## Instructions to follow
The string "roundBox" may appear in lines of the data; report how many lines contain it, with no other output.

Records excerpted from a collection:
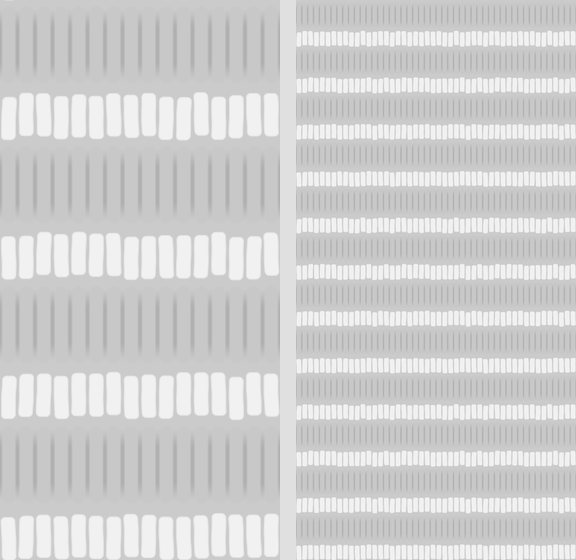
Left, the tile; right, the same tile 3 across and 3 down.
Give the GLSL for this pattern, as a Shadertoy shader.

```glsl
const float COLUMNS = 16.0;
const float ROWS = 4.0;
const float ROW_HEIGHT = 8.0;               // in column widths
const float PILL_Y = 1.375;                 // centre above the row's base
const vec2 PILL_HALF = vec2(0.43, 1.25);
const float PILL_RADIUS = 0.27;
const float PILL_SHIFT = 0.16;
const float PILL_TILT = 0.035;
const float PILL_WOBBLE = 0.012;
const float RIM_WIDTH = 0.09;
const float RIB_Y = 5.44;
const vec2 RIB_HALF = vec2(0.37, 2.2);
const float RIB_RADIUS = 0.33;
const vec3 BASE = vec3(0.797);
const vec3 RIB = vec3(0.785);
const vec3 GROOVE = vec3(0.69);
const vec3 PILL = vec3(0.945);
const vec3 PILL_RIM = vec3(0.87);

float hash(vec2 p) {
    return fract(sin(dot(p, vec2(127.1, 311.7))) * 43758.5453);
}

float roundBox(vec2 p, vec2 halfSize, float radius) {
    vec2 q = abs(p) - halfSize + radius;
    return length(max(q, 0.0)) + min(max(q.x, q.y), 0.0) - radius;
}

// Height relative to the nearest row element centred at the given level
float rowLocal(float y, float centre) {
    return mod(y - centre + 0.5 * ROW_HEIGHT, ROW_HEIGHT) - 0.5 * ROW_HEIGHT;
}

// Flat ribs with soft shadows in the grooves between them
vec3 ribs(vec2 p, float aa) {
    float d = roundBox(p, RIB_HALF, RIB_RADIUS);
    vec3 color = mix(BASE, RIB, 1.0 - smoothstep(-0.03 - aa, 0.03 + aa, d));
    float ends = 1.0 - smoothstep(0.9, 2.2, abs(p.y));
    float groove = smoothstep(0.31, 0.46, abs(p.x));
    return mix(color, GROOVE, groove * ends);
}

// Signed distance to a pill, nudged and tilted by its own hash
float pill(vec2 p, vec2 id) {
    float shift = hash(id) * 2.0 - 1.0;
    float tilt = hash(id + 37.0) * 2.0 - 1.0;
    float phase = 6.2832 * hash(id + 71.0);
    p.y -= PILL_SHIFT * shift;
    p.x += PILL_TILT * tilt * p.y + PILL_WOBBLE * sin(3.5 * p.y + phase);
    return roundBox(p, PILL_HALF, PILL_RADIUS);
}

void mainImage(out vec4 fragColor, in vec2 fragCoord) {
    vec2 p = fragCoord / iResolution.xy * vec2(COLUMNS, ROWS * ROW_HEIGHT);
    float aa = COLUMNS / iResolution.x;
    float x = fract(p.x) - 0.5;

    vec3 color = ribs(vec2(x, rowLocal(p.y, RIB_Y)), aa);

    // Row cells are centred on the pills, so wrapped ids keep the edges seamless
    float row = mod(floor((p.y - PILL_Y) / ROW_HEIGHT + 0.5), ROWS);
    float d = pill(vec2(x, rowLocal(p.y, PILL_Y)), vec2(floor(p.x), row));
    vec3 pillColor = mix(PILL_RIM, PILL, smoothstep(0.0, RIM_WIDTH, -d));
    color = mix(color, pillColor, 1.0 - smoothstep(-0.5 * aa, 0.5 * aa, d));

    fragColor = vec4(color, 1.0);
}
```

## Exercise result
3